Is this genre-bending book a ghost story? (There are lots of ghosts.) Is it an investigation of a real historical mystery? (What happened aboard the brigantine Mary Celeste in 1872, and why was it found floating derelict near Gibraltar, its crew and captain missing, but with no signs of a struggle and all the cargo intact?) Further mixing fact with fiction, it’s also the story of Arthur Conan Doyle’s sensational account of the Mary Celeste that he wrote anonymously for a British literary journal, and a straight historical novel about a female journalist who investigates the Spiritualist movement in upstate New York (hence the ghosts). And I’m omitting a few other threads that wind their way through this intricately plotted, beautifully written novel.

Sometimes books like this, that lack a defined main character, can be difficult to connect with, and a reader can find herself trying to pin that role on someone specific. John Vernon, writing about this book in the New York Times Sunday Book Review, assigns that role to Phoebe Grant, the journalist, whom he says is “at the novel’s heart.” I disagree. Grant may be the intellectual center, but the woman at the heart of the book is Sarah Briggs, the wife of the Mary Celeste’s captain, whose story opens and closes the book. She may get less ink than Phoebe Grant but her bittersweet tale (and her links to many of the other characters) help bind everything together into a coherent whole.

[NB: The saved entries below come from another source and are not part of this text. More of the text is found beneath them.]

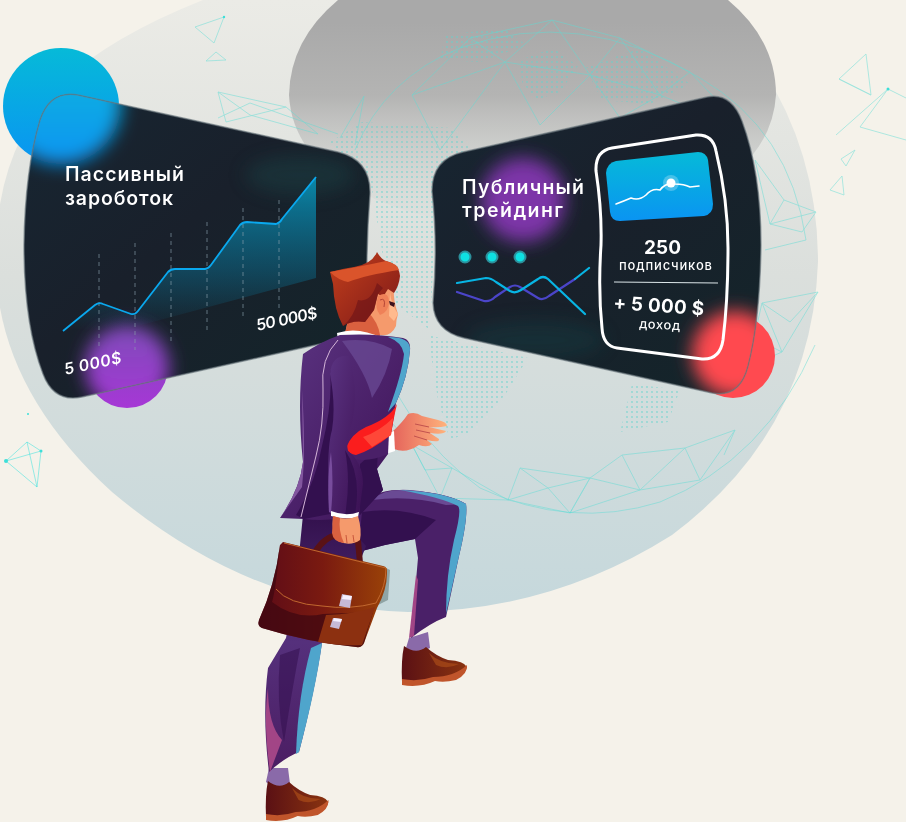
<!DOCTYPE html>
<html lang="ru">
<head>
<meta charset="utf-8">
<title>Пассивный зароботок и публичный трейдинг</title>
<style>
:root{--paper:#f5f2ea;--mesh:#5fdcd5;--card:#16212b;--cyan:#06b4e8;--violet:#a43fd0;--red:#ff4a50;--suit:#4a2068;--suit-dark:#33104f;--suit-light:#6a4a94;--skin:#f59a6c;--skin-dark:#d9603f;--hair:#a8301c;--hair-dark:#6f1417;--rim:#4fa5cc;--white:#fff}
html,body{margin:0;background:var(--paper);overflow:hidden}
svg{display:block;width:906px;height:822px}
text{font-family:Inter,"Open Sans",sans-serif;fill:var(--white);font-weight:600}
.title{font-size:19.5px}
.amount{font-size:16px}
.small{font-size:13px;font-weight:500}
.strong{font-size:19px;font-weight:700}
.mesh{fill:none;stroke:var(--mesh);stroke-width:.8;opacity:.6}
.edge{stroke:#6d7a80;stroke-opacity:.65;stroke-width:1.5}
.grid{stroke:#8aa0ad;stroke-width:1;stroke-dasharray:4 4;opacity:.65}
.suit{fill:var(--suit)}.suit-dark{fill:var(--suit-dark)}.suit-light{fill:var(--suit-light)}
.rim{fill:var(--rim)}.skin{fill:var(--skin)}.skin-dark{fill:var(--skin-dark)}
</style>
</head>
<body>
<svg viewBox="0 0 906 822" xmlns="http://www.w3.org/2000/svg">
<defs>
<linearGradient id="blob-fill" x1="0" y1="0" x2="0" y2="1"><stop offset="0" stop-color="#ebebe6"/><stop offset=".45" stop-color="#dbdfdc"/><stop offset="1" stop-color="#c5d8dc"/></linearGradient>
<linearGradient id="halo-fill" x1="0" y1="0" x2="0" y2="1"><stop offset=".1" stop-color="#a9a9a9"/><stop offset=".42" stop-color="#b4b4b3"/><stop offset="1" stop-color="#cfd2d0" stop-opacity="0"/></linearGradient>
<linearGradient id="cyan-fill" x1="0" y1="0" x2="0" y2="1"><stop offset="0" stop-color="#06bad8"/><stop offset="1" stop-color="#0a94f2"/></linearGradient>
<linearGradient id="card-fill" x1="0" y1="0" x2="1" y2="1"><stop offset="0" stop-color="#172632"/><stop offset=".45" stop-color="#19202b"/><stop offset="1" stop-color="#13252a"/></linearGradient>
<linearGradient id="violet-fill" x1="0" y1="0" x2="0" y2="1"><stop offset="0" stop-color="#7d4bb8"/><stop offset="1" stop-color="#a637d6"/></linearGradient>
<linearGradient id="area-fill" x1="0" y1="177" x2="0" y2="330" gradientUnits="userSpaceOnUse"><stop offset="0" stop-color="#0797bd" stop-opacity=".85"/><stop offset=".6" stop-color="#0880a8" stop-opacity=".4"/><stop offset="1" stop-color="#0880a8" stop-opacity="0"/></linearGradient>
<linearGradient id="suit-fill" x1="0" y1="0" x2="1" y2="1"><stop offset="0" stop-color="#5b3482"/><stop offset=".55" stop-color="#4a2068"/><stop offset="1" stop-color="#3a1053"/></linearGradient>
<linearGradient id="leg-fill" x1="0" y1="0" x2="0" y2="1"><stop offset="0" stop-color="#32104c"/><stop offset=".5" stop-color="#55307c"/><stop offset="1" stop-color="#4b1d62"/></linearGradient>
<linearGradient id="bag-fill" x1="0" y1="0" x2="1" y2="0"><stop offset="0" stop-color="#5c0b18"/><stop offset=".5" stop-color="#7a1a10"/><stop offset="1" stop-color="#9a4208"/></linearGradient>
<linearGradient id="hair-fill" x1="0" y1="0" x2="1" y2="1"><stop offset="0" stop-color="#c4401c"/><stop offset="1" stop-color="#7c1818"/></linearGradient>
<linearGradient id="hand-fill" x1="0" y1="0" x2="1" y2="0"><stop offset="0" stop-color="#e4615a"/><stop offset="1" stop-color="#ffb37c"/></linearGradient>
<linearGradient id="shoe-fill" x1="0" y1="0" x2="1" y2="0"><stop offset="0" stop-color="#5a1014"/><stop offset="1" stop-color="#8a3410"/></linearGradient>
<pattern id="dots" width="5" height="5" patternUnits="userSpaceOnUse"><circle cx="2" cy="2" r=".9" fill="#62d2cc"/></pattern>
<filter id="soft" x="-50%" y="-50%" width="200%" height="200%"><feGaussianBlur stdDeviation="9"/></filter>
<path id="left-card" d="M78 95L338 152Q371 160 370 194Q366 245 367 298Q367 333 338 340L82 397Q54 403 43 374Q24 325 24 245Q25 170 40 120Q50 90 78 95Z"/>
<path id="right-card" d="M463 152L707 97Q731 92 742 121Q761 172 761 245Q760 320 748 366Q740 398 712 393L464 338Q434 331 433 303Q438 245 432 191Q432 159 463 152Z"/>
<clipPath id="left-clip"><use href="#left-card"/></clipPath>
<clipPath id="right-clip"><use href="#right-card"/></clipPath>
<g id="shoe"><path fill="url(#shoe-fill)" d="M2 0Q14 9 24 1Q34 10 46 14Q62 15 65 21Q61 32 46 32L31 34Q12 37 0 36Q-1 14 2 0Z"/><path fill="#c0552b" d="M0 33Q16 36 31 31Q52 31 65 19Q66 28 54 34Q42 37 33 35Q18 42 0 39Z"/><path fill="#a94c18" opacity=".7" d="M27 7Q38 18 57 18Q45 24 34 19Z"/></g>
</defs>

<rect width="906" height="822" fill="#f5f2ea"/>
<g id="backdrop">
<path fill="url(#blob-fill)" d="M203 0L706 0Q818 110 818 262Q812 430 672 535Q550 612 408 612Q250 608 112 492Q0 390 -4 270Q-8 150 62 82Q112 36 203 0Z"/>
<path fill="url(#halo-fill)" d="M338 0L728 0Q776 40 776 95Q772 158 701 195Q630 228 533 228Q430 228 360 192Q292 155 289 95Q290 40 338 0Z"/>
</g>

<g id="globe">
<g fill="url(#dots)" opacity=".65">
<path d="M330 142L362 122 452 128 474 152 438 166 430 330 390 300 372 190Z"/>
<path d="M520 60L553 48 578 66 560 92 536 100 522 82Z"/>
<path d="M585 68L640 48 690 84 650 104 602 100Z"/>
<path d="M428 335L470 345 528 358 505 395 470 432 450 440 438 400Z"/>
<path d="M632 384L680 390 668 422 620 432Z"/>
<path d="M445 35L505 28 526 45 480 62 440 60Z"/>
</g>
<g class="mesh">
<path d="M355 150Q385 78 460 48Q580 5 700 78Q790 130 806 240M412 95L470 38 552 20 620 38 690 72 745 130M412 95L505 62 552 20 590 75 620 38 660 95 690 72M505 62L470 38M505 62L590 75 660 95 745 130M440 150L505 62 540 125 590 75 620 118 660 95M412 95L440 150"/>
<path d="M372 330Q400 430 480 488Q570 530 660 502Q765 460 815 345M412 445L452 468 440 498 508 500 520 468 548 488 570 513 590 478 622 455 640 490 685 448 700 480 735 430 724 455M452 468L508 500 548 488 590 478 640 490 700 480M520 468L590 478 570 513 640 490M622 455L685 448 735 430M412 445L440 498M380 410L412 445 425 470 452 468M508 500L570 513"/>
<path d="M762 303L818 292 782 352 754 338 762 303 782 352 745 368M818 292L790 322 762 303M755 160L784 200 816 212 770 224 755 160M784 200L770 224 802 232 816 212M765 250L806 240"/>
<path d="M218 92L226 122 286 107 218 92 250 115M218 118L250 103 338 134M286 107L318 134 250 115M340 138L364 96 355 145"/>
<path d="M195 27L224 17 214 43ZM206 61L216 52 226 60ZM839 79L866 54 871 95ZM839 79L871 95M836 135L888 89 906 98M888 89L860 127 906 140M841 159L855 150 846 166ZM830 190L842 176 844 195Z"/>
<path stroke="#29e0dc" d="M6 461L27 442 41 451 37 487 6 461 41 451M27 442L37 487"/>
</g>
<g fill="#3ddfd9"><circle cx="6" cy="461" r="2"/><circle cx="41" cy="451" r="1.5"/><circle cx="28" cy="414" r="1"/><circle cx="888" cy="89" r="1.5"/><circle cx="224" cy="17" r="1.2"/></g>
</g>

<g id="passive-income">
<circle cx="61" cy="106" r="58" fill="url(#cyan-fill)"/>
<circle cx="127" cy="367" r="41" fill="url(#violet-fill)"/>
<use href="#left-card" fill="url(#card-fill)"/>
<g clip-path="url(#left-clip)">
<ellipse cx="300" cy="175" rx="55" ry="20" fill="#1d4a4c" opacity=".4" filter="url(#soft)"/>
<circle cx="61" cy="104" r="60" fill="url(#cyan-fill)" filter="url(#soft)"/>
<circle cx="127" cy="367" r="42" fill="url(#violet-fill)" filter="url(#soft)"/>
</g>
<use href="#left-card" class="edge" fill="none"/>
<path fill="url(#area-fill)" d="M63 331L99 303 135 314 171 269 207 269 243 222 279 223 316 177V278L63 346Z"/>
<path class="grid" d="M99 254V346M135 243V350M171 233V342M207 222V332M243 208V318M279 200V312"/>
<path fill="none" stroke="#0aa8ee" stroke-width="1.8" stroke-linejoin="round" d="M63 331L95 305Q99 302 103 304L131 314Q135 315 138 311L168 272Q171 269 175 269H205Q208 269 211 265L240 225Q243 222 247 222L276 224Q280 223 282 219L316 177"/>
<text class="title" x="65" y="181" textLength="119">Пассивный</text>
<text class="title" x="65" y="205" textLength="108">зароботок</text>
<text class="amount" transform="translate(65 375) rotate(-12) skewX(-8)" textLength="58">5 000$</text>
<text class="amount" transform="translate(257 331) rotate(-12) skewX(-8)" textLength="62">50 000$</text>
</g>

<g id="public-trading">
<circle cx="733" cy="356" r="42" fill="#ff4a50"/>
<use href="#right-card" fill="url(#card-fill)"/>
<g clip-path="url(#right-clip)">
<ellipse cx="535" cy="340" rx="70" ry="20" fill="#174347" opacity=".4" filter="url(#soft)"/>
<circle cx="523" cy="200" r="42" fill="#7d35a8" filter="url(#soft)"/>
<circle cx="735" cy="354" r="43" fill="#ff4a50" filter="url(#soft)"/>
</g>
<use href="#right-card" class="edge" fill="none"/>
<text class="title" x="462" y="194" textLength="122">Публичный</text>
<text class="title" x="462" y="217" textLength="101">трейдинг</text>
<g fill="#0ee0e2" stroke="#2c8f9b" stroke-width="2"><circle cx="465" cy="257" r="5.5"/><circle cx="492" cy="257" r="5.5"/><circle cx="520" cy="257" r="5.5"/></g>
<g fill="none" stroke-width="2.2" stroke-linejoin="round" stroke-linecap="round"><path stroke="#4b45c9" d="M457 292L484 301Q490 302 495 297L510 287Q515 284 520 287L538 298Q543 301 549 296L575 279"/><path stroke="#07b5e4" d="M457 283L486 278Q491 278 496 282L510 291Q515 294 521 290L538 279Q543 275 548 279L585 314M575 279L589 268"/></g>
<g id="phone">
<path fill="none" stroke="#fff" stroke-width="3" d="M612 148L696 135Q713 134 716 151Q728 200 728 248Q728 300 723 340Q720 360 702 359L617 348Q603 346 602 328Q598 290 601 245Q602 210 596 171Q595 151 612 148Z"/>
<path fill="url(#cyan-fill)" d="M616 161L698 152Q706 152 708 160L713 204Q713 214 704 216L620 221Q611 221 610 212L606 173Q607 163 616 161Z"/>
<path fill="none" stroke="#fff" stroke-width="1.6" stroke-linecap="round" d="M616 204Q624 201 631 198Q639 201 646 195Q652 188 660 190Q666 182 675 184Q684 184 690 187L699 186"/>
<circle cx="671" cy="183" r="8" fill="#fff" opacity=".25"/><circle cx="671" cy="183" r="4.5" fill="#fff"/>
<text class="strong" x="644" y="254" textLength="37">250</text>
<text class="small" x="619" y="270" textLength="93">подписчиков</text>
<path stroke="#dbe5e8" stroke-width="1.2" d="M614 282L718 283"/>
<text class="strong" transform="translate(613 309) rotate(4)" textLength="91">+ 5 000 $</text>
<text class="small" transform="translate(639 328) rotate(3)" textLength="41">доход</text>
</g>
</g>

<g id="businessman">
<g id="raised-leg">
<path fill="#8a6aa9" d="M409 638L428 632 430 648Q417 655 406 648Z"/>
<use href="#shoe" x="402" y="646"/>
<path class="suit" d="M362 508Q372 490 398 490Q444 491 466 504Q468 518 459 556L446 617Q430 623 411 638L418 558 415 539Q386 544 358 552L330 520Z"/>
<path class="suit-dark" d="M362 512Q400 506 436 520L415 539Q386 544 358 552Z"/>
<path class="suit-light" d="M372 500Q410 495 446 505L466 504Q450 494 410 490Q384 488 372 500Z"/>
<path class="rim" d="M400 490Q446 492 466 504Q468 518 459 556L446 614Q446 575 454 540Q462 510 458 506Q440 497 400 490Z"/>
<path fill="#a24586" d="M418 580L414 636 409 638 416 575Z"/>
</g>
<g id="standing-leg">
<path fill="#8a6aa9" d="M269 768L288 768 290 784Q278 792 266 782Z"/>
<use href="#shoe" x="266" y="781" transform="translate(266 781) scale(.96 1) translate(-266 -781)"/>
<path fill="url(#leg-fill)" d="M303 515L336 512 366 546Q346 600 322 643Q315 690 299 752Q284 758 269 772Q262 715 268 668L286 638 296 585Z"/>
<path class="rim" d="M322 643Q316 688 299 752L296 754Q298 695 311 648Z"/>
<path fill="#a24586" d="M268 688Q268 725 282 740L270 772Q263 722 268 688Z"/>
<path class="suit-dark" d="M280 655L300 648Q292 690 284 742Q276 702 280 655Z" opacity=".55"/>
</g>
<g id="right-hand">
<path fill="url(#hand-fill)" d="M391 433Q402 423 408 414Q415 411 422 416L438 420Q447 422 447 426Q438 428 429 427L446 431Q444 435 430 433L439 439Q440 443 427 440L432 444Q428 448 419 445Q406 454 394 449Z"/>
<path fill="none" stroke="#c2524e" d="M415 424L429 427M416 430L430 433M414 436L427 440"/>
</g>
<g id="head">
<path class="skin" d="M348 320Q358 302 376 286L394 289Q393 300 398 314Q396 320 396 326Q391 337 380 335L376 343 344 338Z"/>
<path class="skin-dark" d="M348 320L368 312Q378 322 380 335L376 343 344 338Z"/>
<path fill="#ffba8d" d="M390 292Q391 304 398 314L394 321 389 316Z"/>
<path fill="#3c101c" d="M389 301L395 303 394 307 390 305Z"/>
<path fill="url(#hair-fill)" d="M330 272Q346 268 354 267Q372 264 377 252Q381 259 386 261Q399 264 400 276Q399 286 394 293L388 289 383 297 378 294 374 310 365 322Q352 320 343 326Q334 310 333 284Z"/>
<path fill="#da542b" d="M330 272Q363 266 386 261Q398 264 399 270Q366 275 348 282Q338 280 330 272Z"/>
<path fill="#6f1417" opacity=".65" d="M358 300Q371 303 377 283L383 288 378 294 374 310 365 322Q352 320 343 326Q354 317 358 300Z"/>
<path fill="#ef8158" d="M378 296Q388 290 389 301Q389 312 380 315Q374 308 378 296Z"/><path fill="none" stroke="#b54536" d="M380 300Q386 297 384 307"/>
</g>
<path fill="#fff" d="M337 333Q358 326 382 338L379 344Q356 333 338 341Z"/>
<g id="jacket">
<path fill="url(#suit-fill)" d="M303 354Q320 342 340 335Q374 333 403 338Q411 340 410 350Q408 377 396 403L392 428 388 454 377 469 383 490 360 515Q330 522 304 519L280 518Q300 489 303 462Q297 405 303 354Z"/>
<path class="suit-dark" d="M322 446Q333 402 330 370Q345 420 344 458L328 480 330 514 304 519 296 515Q315 484 322 446Z"/>
<path class="suit-dark" d="M360 464L378 448 377 469 383 490 360 515Z"/>
<path class="suit-light" d="M342 341Q370 337 392 349Q388 374 372 398Q367 374 342 341Z" opacity=".75"/>
<path class="rim" d="M388 337Q411 337 410 350Q408 377 396 403L388 412Q402 374 404 354Q402 342 388 337Z"/>
<path fill="#82569f" d="M302 390Q306 450 302 487L280 518Q300 489 303 462Z"/>
<path fill="none" stroke="#d4b5d8" d="M338 340Q320 358 323 390Q324 425 316 456L301 517"/>
<path fill="#fff" d="M385 434L394 431 395 451 386 454Z"/>
<path class="suit" d="M350 449Q366 434 389 433L388 454Q365 464 347 457Z"/>
<path fill="#fb1d1d" d="M346 448Q351 434 366 427Q390 418 397 404Q393 421 391 435Q372 450 356 455Q349 454 346 448Z"/>
<path fill="#ff5a45" d="M363 437Q380 431 393 418L391 435 372 447Z" opacity=".7"/>
<path fill="url(#suit-fill)" d="M330 374Q332 354 349 356Q359 390 352 424Q345 436 348 451Q363 463 363 484L359 514Q344 519 329 512Q326 450 332 430Q336 406 330 374Z"/>
<path fill="#8a5eb0" opacity=".7" d="M331 452Q334 483 331 513L329 512Q327 476 331 452Z"/>
<path class="suit-dark" d="M345 450Q362 475 355 514L345 516Q351 480 345 450Z"/>
</g>
<path fill="#fff" d="M331 511Q346 517 359 512L358 517Q345 520 331 516Z"/>
<g id="briefcase">
<path fill="none" stroke="#5a1216" stroke-width="6" stroke-linejoin="round" d="M315 552Q327 534 339 536L358 541 360 563"/>
<path class="skin" d="M333 516Q346 521 358 516Q362 530 360 540Q350 547 338 541Q331 534 333 516Z"/>
<path class="skin-dark" d="M333 516L340 518Q338 530 344 543Q333 542 332 533Z"/>
<path fill="none" stroke="#c9573c" d="M346 535L347 543M353 535L354 542"/>
<path fill="#8fa4a5" d="M382 566L390 570 388 600 378 605Z"/>
<path fill="url(#bag-fill)" d="M283 542L383 566Q388 567 387 573Q387 590 377 608L364 643Q362 648 356 647Q307 642 262 628Q257 626 259 620Q275 585 280 545Z"/>
<path fill="#3f0711" opacity=".75" d="M280 545Q276 588 272 602Q295 620 323 614L373 612 364 643Q362 648 356 647Q307 642 262 628Q257 626 259 620Q275 585 280 545Z"/>
<path fill="#8c3010" d="M326 615Q354 614 375 607L362 645Q341 646 318 642Z"/>
<path fill="none" stroke="#c1682f" d="M284 543L386 568Q386 586 376 603Q350 610 322 606Q288 604 276 589"/>
<path fill="#c6b9d5" d="M342 594L352 596 350 608 339 606ZM333 618L342 619 339 629 330 627Z"/>
<path fill="#f6f1ff" d="M343 595L352 596 351 600 342 599ZM334 618L342 619 341 622 333 621Z"/>
</g>
</g>
</svg>
</body>
</html>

Confused yet? Don’t be. Martin is in complete control of all this material. She never loses her forward momentum, and never derails us with too much emphasis on one thing or another. It’s really brilliant and we all know how geekishly enthusiastic I get over complicated books that don’t disintegrate under their own weight. I don’t really understand why Valerie Martin isn’t more famous. Her book Property won the 2003 Orange Prize and her subsequent books have been positively reviewed, but I don’t see her name come up in the discussions where I’d expect to see it. Perhaps it’s because Martin never writes the same book twice--maybe it’s her versatility that makes her difficult to track.

(Book 5, 2013)

3 comments:

herschelian said...

Funnily enough my husband and I were talking about the Mary Celeste only a few days ago - I forget what triggered the conversation, but I do remember first reading about this ship and the mystery when I was about 13 yrs old and picked up a copy of Reader's Digest in the dentist's waiting room!
Having read your thoughts about this book I am going to have to read it myself. Particularly as the book is by Valerie Martin. I absolutely agree she is not given the kudos she deserves as an author. Apart from 'Property' I really enjoyed reading 'Trespass' and 'Mary Reilly'.

isabel said...

I don't agree with you this time around. I've just finished listening to it on audio and felt that it rambled and lacked coherency. Sarah Briggs may have been the beginning and ending but she didn't tie the entire thing together. I was tired of Conan Doyle's part in it, it seemed to me that the author tried to pull his "charisma" in to give the whole spiritualist aspect of the story validity.

Becky Holmes said...

Isabel, I do agree with you that the Conan Doyle parts were the least satisfying. I think this would have been a tricky book to listen to because of the disparate parts. I wonder if you would have felt it was more coherent if you had read the print version.

Post a Comment